Friday, March 2, 2007
The Cappadocia region offers visitors a distinctly extraordinary landscape and stunning natural beauty stretching over an area of 15,000 square miles. The Ihlara Valley is one of those unique spots located in the region, luring a great deal of tourists from all over the world with its natural and historical legacy.
Aksaray Provincial Culture and Tourism director Hamza Zengin told the Anatolia news agency that the valley was one of the major tourist attractions in the region with its natural beauty, historical treasures and many churches.Noting that the valley was home to 105 churches as well as rock houses and temples constructed by early Christians, he said the valley was an ideal place for monks and priests for worship and seclusion at the time.
“The formation of the valley, underground cities with connecting tunnels and churches that date back to A.D. 400 are all very popular with tourists. The Ihlara Valley is beautiful throughout the year and remains among the most popular spots in the Cappadocia region,” said Zengin.The Ihlara Valley, formed after several eruptions of Mount Erciyes, is a 16-kilometer long canyon in the southern part of Cappadocia.
Cracking and collapsing, which occurred as a result of basalt and andesite lava from Mt. Hasandag’s eruption, created the Ihlara Gorge and running through they valley is the Melendiz River.

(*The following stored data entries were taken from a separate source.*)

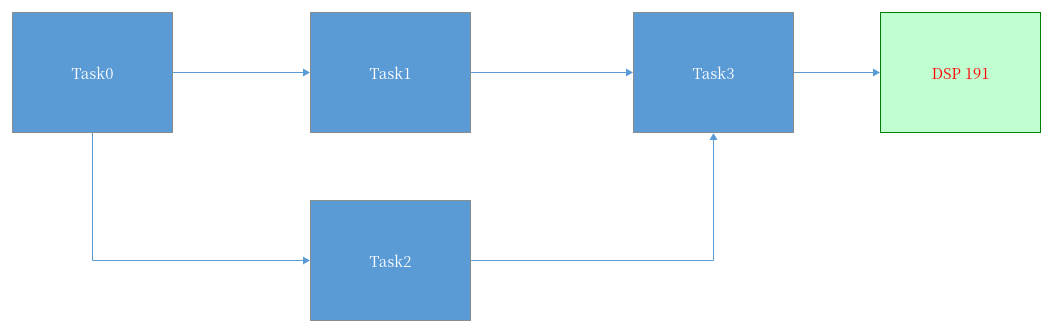
<!DOCTYPE html>
<html lang="en">
<head>
<meta charset="utf-8">
<title>Task flow</title>
<style>
:root {
  --paper: #ffffff;
  --task-fill: #5b9bd5;
  --task-border: #8c8c8c;
  --task-text: #ffffff;
  --result-fill: #c0ffd0;
  --result-border: #008000;
  --result-text: #ff0000;
  --connector: #5b9bd5;
}
* { box-sizing: border-box; }
html, body { margin: 0; background: var(--paper); }
.flow {
  position: relative;
  width: 1053px;
  height: 333px;
  overflow: hidden;
  background: var(--paper);
}
.connectors { position: absolute; inset: 0; display: block; }
.connectors .lines { fill: none; stroke: var(--connector); stroke-width: 1; }
.connectors .heads { fill: var(--connector); }
.node {
  position: absolute;
  width: 161px;
  height: 121px;
  display: flex;
  align-items: center;
  justify-content: center;
  font: 15px/20px "Noto Serif CJK SC", "Noto Serif CJK JP", "Noto Serif", serif;
  white-space: nowrap;
}
.task { background: var(--task-fill); border: 1px solid var(--task-border); color: var(--task-text); }
.result { background: var(--result-fill); border: 1px solid var(--result-border); color: var(--result-text); }
.task-0 { left: 12px; top: 12px; }
.task-1 { left: 310px; top: 12px; }
.task-2 { left: 310px; top: 200px; }
.task-3 { left: 633px; top: 12px; }
.result { left: 880px; top: 12px; }
</style>
</head>
<body>
<main class="flow">
  <div class="node task task-0">Task0</div>
  <div class="node task task-1">Task1</div>
  <div class="node task task-2">Task2</div>
  <div class="node task task-3">Task3</div>
  <div class="node result">DSP 191</div>
  <svg class="connectors" width="1053" height="333" viewBox="0 0 1053 333" aria-hidden="true">
    <defs>
      <polygon id="arrowhead" points="0,0 -7,-4 -7,4"/>
    </defs>
    <g class="lines">
      <path d="M173 72.5H304"/>
      <path d="M471 72.5H627"/>
      <path d="M794 72.5H874"/>
      <path d="M92.5 133V260.5H304"/>
      <path d="M471 260.5H713.5V139"/>
    </g>
    <g class="heads">
      <use href="#arrowhead" x="310" y="72.5"/>
      <use href="#arrowhead" x="633" y="72.5"/>
      <use href="#arrowhead" x="880" y="72.5"/>
      <use href="#arrowhead" x="310" y="260.5"/>
      <use href="#arrowhead" transform="translate(713.5 133) rotate(-90)"/>
    </g>
  </svg>
</main>
</body>
</html>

What is unique about this valley is the ancient history of its inhabitants. The whole canyon is honeycombed with underground dwellings cut into the rock, churches from the Byzantine period and graves built into the valley’s walls, some of which are connected by tunnels and corridors. The valley proved to be an ideal place for the seclusion and worship of monks along with a hideaway and secure area for people during invasion.

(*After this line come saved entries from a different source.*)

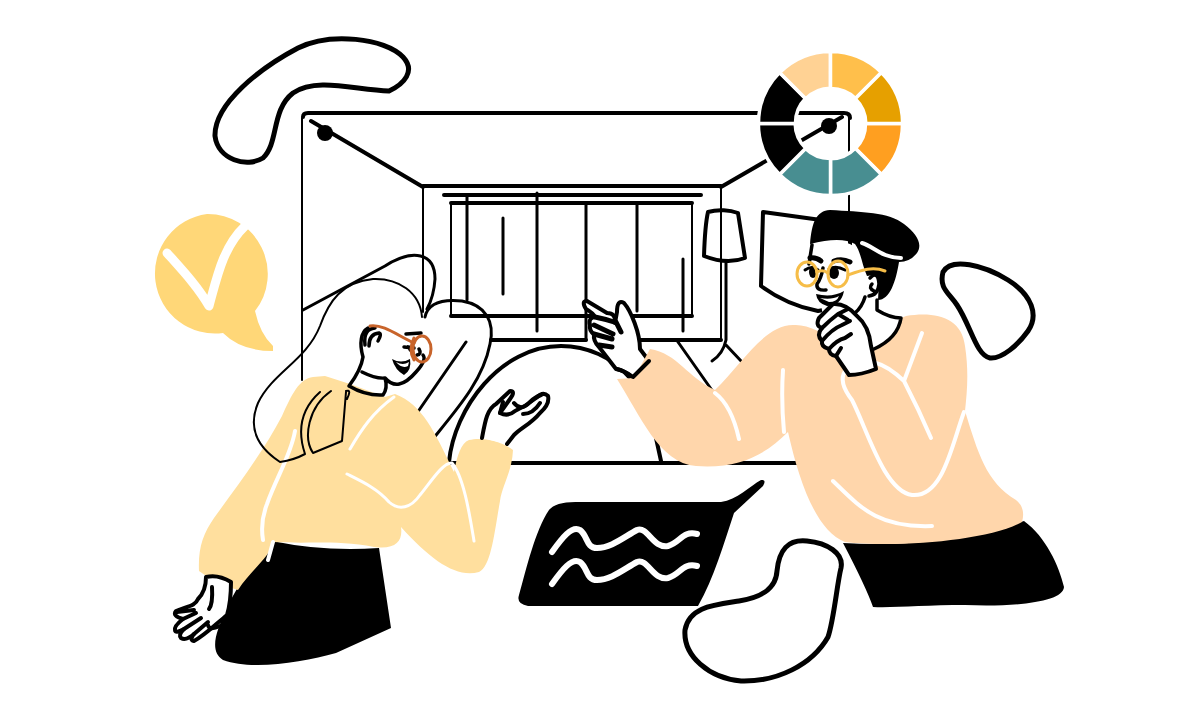
<!DOCTYPE html>
<html lang="en">
<head>
<meta charset="utf-8">
<title>Interior design discussion</title>
<style>
:root{--ink:#000;--paper:#fff;--lemon:#ffd778;--butter:#ffdf9e;--peach:#ffd6ab;--sand:#ffd294;--amber:#ffbf4b;--ochre:#e6a000;--orange:#ff9f20;--teal:#488e91;--rust:#c8642b;--gold:#f6bd48}
html,body{margin:0;width:1200px;height:716px;overflow:hidden;background:var(--paper)}
svg{display:block}
.line{fill:none;stroke:var(--ink);stroke-width:4;stroke-linecap:round;stroke-linejoin:round}
.thin{stroke-width:2}
.heavy{stroke-width:5}
.skin{fill:var(--paper)}
.ink{fill:var(--ink)}
.fold{fill:none;stroke:var(--paper);stroke-width:4;stroke-linecap:round;stroke-linejoin:round}
.wide{stroke-width:9}
.wave{stroke-width:6}
.wheel use{stroke:var(--paper);stroke-width:3.5}
.butter{fill:var(--butter)}
.peach{fill:var(--peach)}
.frames{fill:none;stroke-width:3;stroke-linecap:round}
</style>
</head>
<body>
<svg width="1200" height="716" viewBox="0 0 1200 716" role="img" aria-label="Two designers discuss a room layout with a colour wheel">
<defs>
<path id="slice" d="M35 0H72A72 72 0 0 1 51 51L25 25A35 35 0 0 0 35 0Z"/>
<path id="squiggle" class="fold wave" d="M552 552C562 538 572 525 580 530C588 536 586 548 597 548C611 548 624 537 637 530C648 526 653 549 668 546C680 543 683 530 697 534"/>
</defs>

<g id="blobs" class="line heavy">
<path d="M298 48C330 32 385 38 403 57C416 71 404 84 389 91C355 90 317 77 293 93C271 110 279 143 263 158C247 168 218 160 215 136C214 104 260 68 298 48Z"/>
<path d="M943 272C951 257 984 265 1008 280C1032 295 1039 315 1028 331C1018 345 1002 359 990 358C976 355 971 326 957 305C948 292 939 288 943 272Z"/>
<path d="M777 571C779 550 788 539 807 541C827 543 844 553 841 568C837 584 834 619 828 637C812 665 777 682 741 681C709 678 683 656 685 630C689 607 713 605 739 601C763 597 776 588 777 571Z"/>
</g>

<g id="room">
<path class="line thin" d="M302 380V118"/>
<path class="line" d="M303 117Q303 113 308 113H844Q850 113 850 118"/>
<path class="line thin" d="M849 117V214"/>
<path class="line" d="M311 121L423 187M842 117L721 187"/>
<path class="line" d="M423 186H721"/>
<path class="line thin" d="M423 187V312M721 187V340"/>
<path class="line" d="M491 340H586M640 340H721"/>
<circle cx="325" cy="133" r="8"/><circle cx="829" cy="126" r="8"/>
<g id="window" class="line">
<path d="M444 195H701M451 203H692M451 316H692"/>
<path class="thin" d="M451 203V316M692 203V316"/>
<path stroke-width="3" style="stroke-width:3" d="M467 196V300M503 218V294M537 193V331M586 204V340M637 204V311M683 259V331"/>
</g>
<g id="lamp" class="line">
<path d="M708 212C718 209 730 210 738 213L745 258Q727 265 704 256Q705 225 708 212Z"/>
<path style="stroke-width:3" d="M726 261V340Q723 354 712 361M726 345L742 362"/>
</g>
<path class="line" d="M763 212L850 224V305L818 311Q787 305 761 286Z"/>
<g id="bed" class="line">
<path style="stroke-width:3" d="M303 310L385 266C413 248 435 253 435 279Q434 296 427 309"/>
<path style="stroke-width:3" d="M425 317C428 303 442 299 462 301C486 305 495 322 490 344C483 380 458 408 432 440"/>
<path style="stroke-width:3" d="M466 342L415 416M678 342L716 396"/>
<path d="M449 462C454 409 500 346 561 346C587 346 612 357 629 377M656 438L661 461"/>
</g>
<path class="line" d="M447 463H800"/>
</g>

<g id="colour-wheel" class="wheel" transform="translate(830.500 123.500)">
<use href="#slice" fill="var(--orange)"/>
<use href="#slice" fill="var(--teal)" transform="rotate(45)"/>
<use href="#slice" fill="var(--teal)" transform="rotate(90)"/>
<use href="#slice" fill="var(--ink)" transform="rotate(135)"/>
<use href="#slice" fill="var(--ink)" transform="rotate(180)"/>
<use href="#slice" fill="var(--sand)" transform="rotate(225)"/>
<use href="#slice" fill="var(--amber)" transform="rotate(270)"/>
<use href="#slice" fill="var(--ochre)" transform="rotate(315)"/>
</g>

<g id="approval-bubble">
<path fill="var(--lemon)" d="M207 214A60 60 0 0 1 255 311Q260 334 273 346V351Q241 351 223 333A60 60 0 1 1 207 214Z"/>
<path class="fold wide" d="M167 253C184 272 198 287 209 306C217 277 223 247 245 226"/>
</g>

<g id="message-bubble">
<path d="M549 510Q556 501 580 502H721C737 500 750 486 761 480Q767 479 763 486L734 513C724 543 714 578 698 606H528Q516 604 519 595C527 567 535 531 549 510Z"/>
<use href="#squiggle"/><use href="#squiggle" y="32"/>
</g>

<g id="woman">
<path class="skin line thin" style="stroke:none" d="M350 384C360 372 359 357 362 342C361 329 369 322 373 326L424 319Q426 360 405 384L383 396Z"/>
<path class="ink" d="M272 541Q325 552 379 548L391 628L336 653C303 662 253 671 223 660C209 651 216 632 226 610C239 580 261 557 272 541Z"/>
<path class="butter" d="M282 416C292 394 299 379 313 377L325 376L350 384L385 397L395 394C423 405 434 431 454 472C457 456 461 443 469 440C481 437 500 440 513 450C512 472 502 486 500 501C494 535 491 566 479 572C456 578 432 561 401 527C403 541 396 550 374 547C337 540 309 544 273 542C271 556 250 571 238 590Q216 584 199 571C198 548 203 534 214 518C238 485 263 452 282 416Z"/>
<g class="fold">
<path d="M394 397C373 412 361 430 350 449M347 474C363 482 378 489 389 502C399 511 411 508 420 495C430 483 443 462 452 463C464 477 470 517 474 541" style="stroke-width:3"/>
<path d="M295 431C291 455 276 478 267 504Q260 522 263 540M273 542L268 560"/>
</g>
<path class="line thin" d="M422 317C420 292 398 278 373 279C342 282 329 301 320 326C306 361 273 372 258 403C248 427 257 447 280 462Q294 460 305 454C297 430 301 409 320 392M346 392L342 441L313 453C303 438 308 407 331 391M346 391Q352 389 347 399"/>
<g class="line" style="stroke-width:3.500">
<path d="M349 386Q366 396 383 395Q388 388 385 378Q376 379 362 372M349 386Q361 370 363 357C359 343 361 332 368 328M385 378Q398 393 416 372Q427 360 423 355"/>
<path d="M365 345Q363 329 375 328M369 346Q369 334 379 333Q382 334 378 341"/>
<path d="M406 334L421 333M404 347L414 348M419 349Q422 354 417 355"/>
</g>
<path class="ink" d="M392 359Q401 364 410 359Q412 370 404 375Q395 370 392 359ZM407 345Q414 346 414 352Q408 354 407 345Z"/>
<path fill="var(--paper)" d="M396 362Q403 366 409 362L408 366Q402 369 396 362Z"/>
<g class="frames" stroke="var(--rust)">
<path d="M370 326C384 324 398 336 414 343"/>
<ellipse cx="422" cy="349" rx="9" ry="13"/><path d="M414 338Q408 350 414 360"/>
</g>
<path id="open-hand" class="skin line" d="M482 438C485 422 487 409 496 404L510 391Q516 391 510 399L500 413Q508 417 515 411Q526 406 536 398Q543 391 548 396Q550 404 540 413C531 424 522 427 514 435L507 444"/>
<path class="line" d="M514 403Q521 412 530 402Q535 397 541 395M523 414Q533 414 540 403M503 402L500 413"/>
<path id="resting-hand" class="skin line" d="M206 577Q218 574 231 582Q231 602 227 615C215 625 204 636 194 641Q189 640 194 634Q186 641 181 638Q178 635 184 629Q175 634 175 630Q174 626 183 619Q172 616 176 611C189 606 195 606 198 599Q206 591 206 577Z"/>
<path class="line" d="M183 619L196 613M184 629L201 618M194 634L208 622M209 609Q213 604 212 587M177 612L194 610M208 625Q209 631 220 626"/>
</g>

<g id="man">
<path class="ink" d="M843 543Q940 549 1024 521C1046 537 1059 566 1064 587C1063 602 1017 607 965 605C925 605 893 608 873 607Q866 587 843 543Z"/>
<path id="pointing-hand" class="skin line" d="M616 369Q624 370 633 378L649 361L640 349C640 333 631 311 624 303Q617 299 617 312L615 323Q616 313 607 313L587 301Q581 301 586 309Q593 313 595 317Q588 318 590 325Q589 331 594 334Q593 341 599 347Z"/>
<path class="line heavy" d="M595 317Q605 319 614 322M594 325L613 334M594 334L612 339M599 345L612 347M616 322L621 332"/>
<path class="peach" d="M634 378L650 349C677 353 688 378 715 390C741 365 764 325 793 325Q804 324 818 331L877 345C884 334 893 320 906 316C936 311 962 318 965 346C969 372 967 392 965 411C978 453 986 482 1016 500Q1026 508 1022 522C989 541 896 548 845 542C817 531 800 485 788 432C765 455 739 469 696 466C659 463 640 415 617 379Z"/>
<path class="line" d="M617 369Q625 371 633 377L649 361"/>
<path class="skin" d="M812 260L815 241Q846 237 860 251L872 262L881 275L877 306L902 318Q899 336 874 348L822 335Q824 317 821 304Z"/>
<path class="ink" d="M810 244C812 222 816 211 830 210C862 212 889 212 904 224C917 234 923 244 917 253Q910 262 899 262C896 281 890 300 878 300L879 281Q879 273 867 276C862 265 861 252 855 244Q841 236 810 244Z"/>
<path class="fold" d="M862 243C873 246 882 258 901 258"/>
<g class="line" style="stroke-width:3.500">
<path d="M812 245L809 264M877 300L877 310Q890 318 901 318Q898 338 874 349"/>
<path d="M870 278Q878 270 879 284Q878 295 869 296M872 284Q868 288 874 291M865 297Q862 307 855 313"/>
<path style="stroke-width:5" d="M810 258Q816 257 821 261M834 261Q842 258 850 262"/>
<path d="M823 268Q821 279 817 284Q816 291 826 290"/>
</g>
<path class="ink" d="M816 294Q832 298 844 291Q841 306 827 306Q817 303 816 294Z"/>
<path fill="var(--paper)" d="M820 298Q832 300 839 296Q837 302 829 302Z"/>
<ellipse cx="813" cy="272" rx="4" ry="6"/><ellipse cx="834" cy="273" rx="5" ry="6"/>
<path class="line" style="stroke-width:3" d="M805 270Q812 265 818 270M829 269Q836 265 845 270"/>
<g class="frames" stroke="var(--gold)">
<ellipse cx="807" cy="274" rx="10" ry="12"/><ellipse cx="838" cy="274" rx="10" ry="13"/>
<path d="M817 272Q823 269 828 273M848 275C862 270 873 266 885 271"/>
</g>
<g class="fold">
<path d="M715 393C727 402 735 421 739 439M783 370Q781 400 784 432"/>
<path d="M922 333L904 381Q888 366 876 363M904 381Q919 410 931 438"/>
<path d="M845 371Q838 382 852 400C867 429 884 491 912 495C943 498 952 444 964 412"/>
<path d="M833 481C861 508 878 528 932 526"/>
</g>
<path id="chin-hand" class="skin line" d="M849 375Q861 375 876 369L871 346Q869 326 857 316Q846 303 833 304L819 318Q815 326 822 328Q816 335 822 341Q821 347 829 349Q829 355 836 356Z"/>
<path class="line" d="M822 328Q830 320 838 314L848 320M822 341Q832 329 842 325M829 349Q837 340 845 338M838 314L848 309M842 325L850 321M845 338L851 334M836 356L841 348"/>
</g>
</svg>
</body>
</html>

The decoration of some churches can be dated back to the 6th and13th centuries and can be classified in to two groups. Churches close to the Ihlara Canyon have frescoes with oriental influence and those nearer to Belisirma possess Byzantine style decorations. Very few Byzantine inscriptions in this area can be read but a 13th century fresco in the church of St. George (Kırkdamaltı), the names of Seljuk Sultan Mesud and the Byzantine Emperor Andronicos are inscribed. The construction of new churches slows down after the Seljuk Turks’ conquered the area, however, church life continued until the population exchange between Greece and Turkey in 1923.Some of the best-preserved frescoes in the Ihlara Valley can be found at the Agacaltı, Purenliseki, Kokar, Yilanli and St. George churches.